Stored data

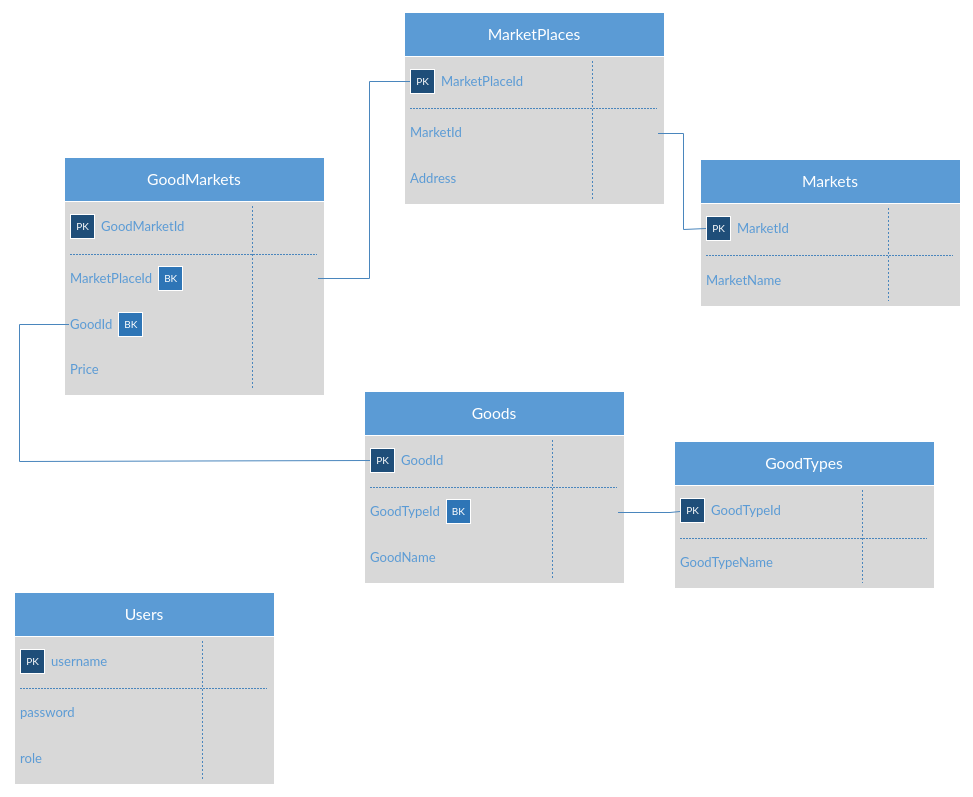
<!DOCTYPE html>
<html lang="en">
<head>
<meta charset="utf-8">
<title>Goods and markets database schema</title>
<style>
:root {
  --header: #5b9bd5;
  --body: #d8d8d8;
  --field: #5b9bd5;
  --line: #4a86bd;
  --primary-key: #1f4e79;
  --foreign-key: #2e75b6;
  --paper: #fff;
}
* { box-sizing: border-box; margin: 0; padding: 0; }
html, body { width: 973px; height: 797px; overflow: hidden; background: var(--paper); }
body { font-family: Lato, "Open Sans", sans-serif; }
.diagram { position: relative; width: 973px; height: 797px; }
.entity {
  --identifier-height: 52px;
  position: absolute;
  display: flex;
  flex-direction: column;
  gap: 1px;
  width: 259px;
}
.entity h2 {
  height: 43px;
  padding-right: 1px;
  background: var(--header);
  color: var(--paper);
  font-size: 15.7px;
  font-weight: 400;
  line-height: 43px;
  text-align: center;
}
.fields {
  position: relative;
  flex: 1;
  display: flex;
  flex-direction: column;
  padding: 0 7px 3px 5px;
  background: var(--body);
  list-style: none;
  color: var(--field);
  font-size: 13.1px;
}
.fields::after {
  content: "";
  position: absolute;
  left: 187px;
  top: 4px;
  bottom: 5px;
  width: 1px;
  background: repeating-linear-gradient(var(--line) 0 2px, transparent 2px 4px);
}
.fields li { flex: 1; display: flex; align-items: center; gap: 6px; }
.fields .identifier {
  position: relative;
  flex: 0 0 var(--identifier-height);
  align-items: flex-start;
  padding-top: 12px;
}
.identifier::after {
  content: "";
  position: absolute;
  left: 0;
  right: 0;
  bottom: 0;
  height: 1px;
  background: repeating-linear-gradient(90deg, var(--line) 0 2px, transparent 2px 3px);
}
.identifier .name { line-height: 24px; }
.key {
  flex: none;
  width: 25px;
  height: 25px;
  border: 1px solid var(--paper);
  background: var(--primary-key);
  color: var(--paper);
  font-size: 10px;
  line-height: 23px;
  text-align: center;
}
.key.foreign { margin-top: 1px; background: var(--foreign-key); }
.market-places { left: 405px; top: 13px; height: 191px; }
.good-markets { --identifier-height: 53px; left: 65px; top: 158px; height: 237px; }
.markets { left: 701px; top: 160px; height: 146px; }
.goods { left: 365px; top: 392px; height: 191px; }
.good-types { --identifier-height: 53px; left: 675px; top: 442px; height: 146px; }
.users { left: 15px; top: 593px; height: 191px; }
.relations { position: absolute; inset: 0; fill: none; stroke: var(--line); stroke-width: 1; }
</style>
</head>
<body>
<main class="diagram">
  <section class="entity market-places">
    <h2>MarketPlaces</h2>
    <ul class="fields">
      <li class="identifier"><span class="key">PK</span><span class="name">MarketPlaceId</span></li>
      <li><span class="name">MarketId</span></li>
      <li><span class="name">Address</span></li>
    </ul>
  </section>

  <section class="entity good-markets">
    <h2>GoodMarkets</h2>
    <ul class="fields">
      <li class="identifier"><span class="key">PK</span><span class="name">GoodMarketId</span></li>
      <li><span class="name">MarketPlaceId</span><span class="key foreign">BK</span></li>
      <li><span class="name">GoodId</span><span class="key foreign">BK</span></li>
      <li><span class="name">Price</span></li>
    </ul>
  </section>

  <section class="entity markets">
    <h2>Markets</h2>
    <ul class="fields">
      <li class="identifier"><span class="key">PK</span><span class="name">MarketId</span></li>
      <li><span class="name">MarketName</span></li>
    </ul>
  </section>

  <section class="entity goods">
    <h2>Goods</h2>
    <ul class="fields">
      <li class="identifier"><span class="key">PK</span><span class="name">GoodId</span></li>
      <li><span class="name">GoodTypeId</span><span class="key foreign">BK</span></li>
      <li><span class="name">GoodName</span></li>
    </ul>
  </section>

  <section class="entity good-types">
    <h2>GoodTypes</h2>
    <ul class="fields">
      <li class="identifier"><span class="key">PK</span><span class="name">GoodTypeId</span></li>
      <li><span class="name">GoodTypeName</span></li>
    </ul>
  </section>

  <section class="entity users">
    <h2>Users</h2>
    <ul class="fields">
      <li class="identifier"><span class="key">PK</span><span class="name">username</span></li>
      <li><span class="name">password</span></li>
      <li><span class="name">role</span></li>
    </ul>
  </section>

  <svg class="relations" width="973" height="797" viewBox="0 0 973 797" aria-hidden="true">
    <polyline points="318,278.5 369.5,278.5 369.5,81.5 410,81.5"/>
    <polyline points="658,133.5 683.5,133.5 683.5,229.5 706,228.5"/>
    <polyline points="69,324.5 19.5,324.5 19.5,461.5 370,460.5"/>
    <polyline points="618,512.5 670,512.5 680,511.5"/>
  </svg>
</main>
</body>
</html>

Task brief
The line containing "font-weight: 400;" marks the end: copy exactly every line from the start of the records up to and including it, leaving out the pictures.

Solved exercise
<!DOCTYPE html>
<html lang="en">
<head>
<meta charset="utf-8">
<title>Goods and markets database schema</title>
<style>
:root {
  --header: #5b9bd5;
  --body: #d8d8d8;
  --field: #5b9bd5;
  --line: #4a86bd;
  --primary-key: #1f4e79;
  --foreign-key: #2e75b6;
  --paper: #fff;
}
* { box-sizing: border-box; margin: 0; padding: 0; }
html, body { width: 973px; height: 797px; overflow: hidden; background: var(--paper); }
body { font-family: Lato, "Open Sans", sans-serif; }
.diagram { position: relative; width: 973px; height: 797px; }
.entity {
  --identifier-height: 52px;
  position: absolute;
  display: flex;
  flex-direction: column;
  gap: 1px;
  width: 259px;
}
.entity h2 {
  height: 43px;
  padding-right: 1px;
  background: var(--header);
  color: var(--paper);
  font-size: 15.7px;
  font-weight: 400;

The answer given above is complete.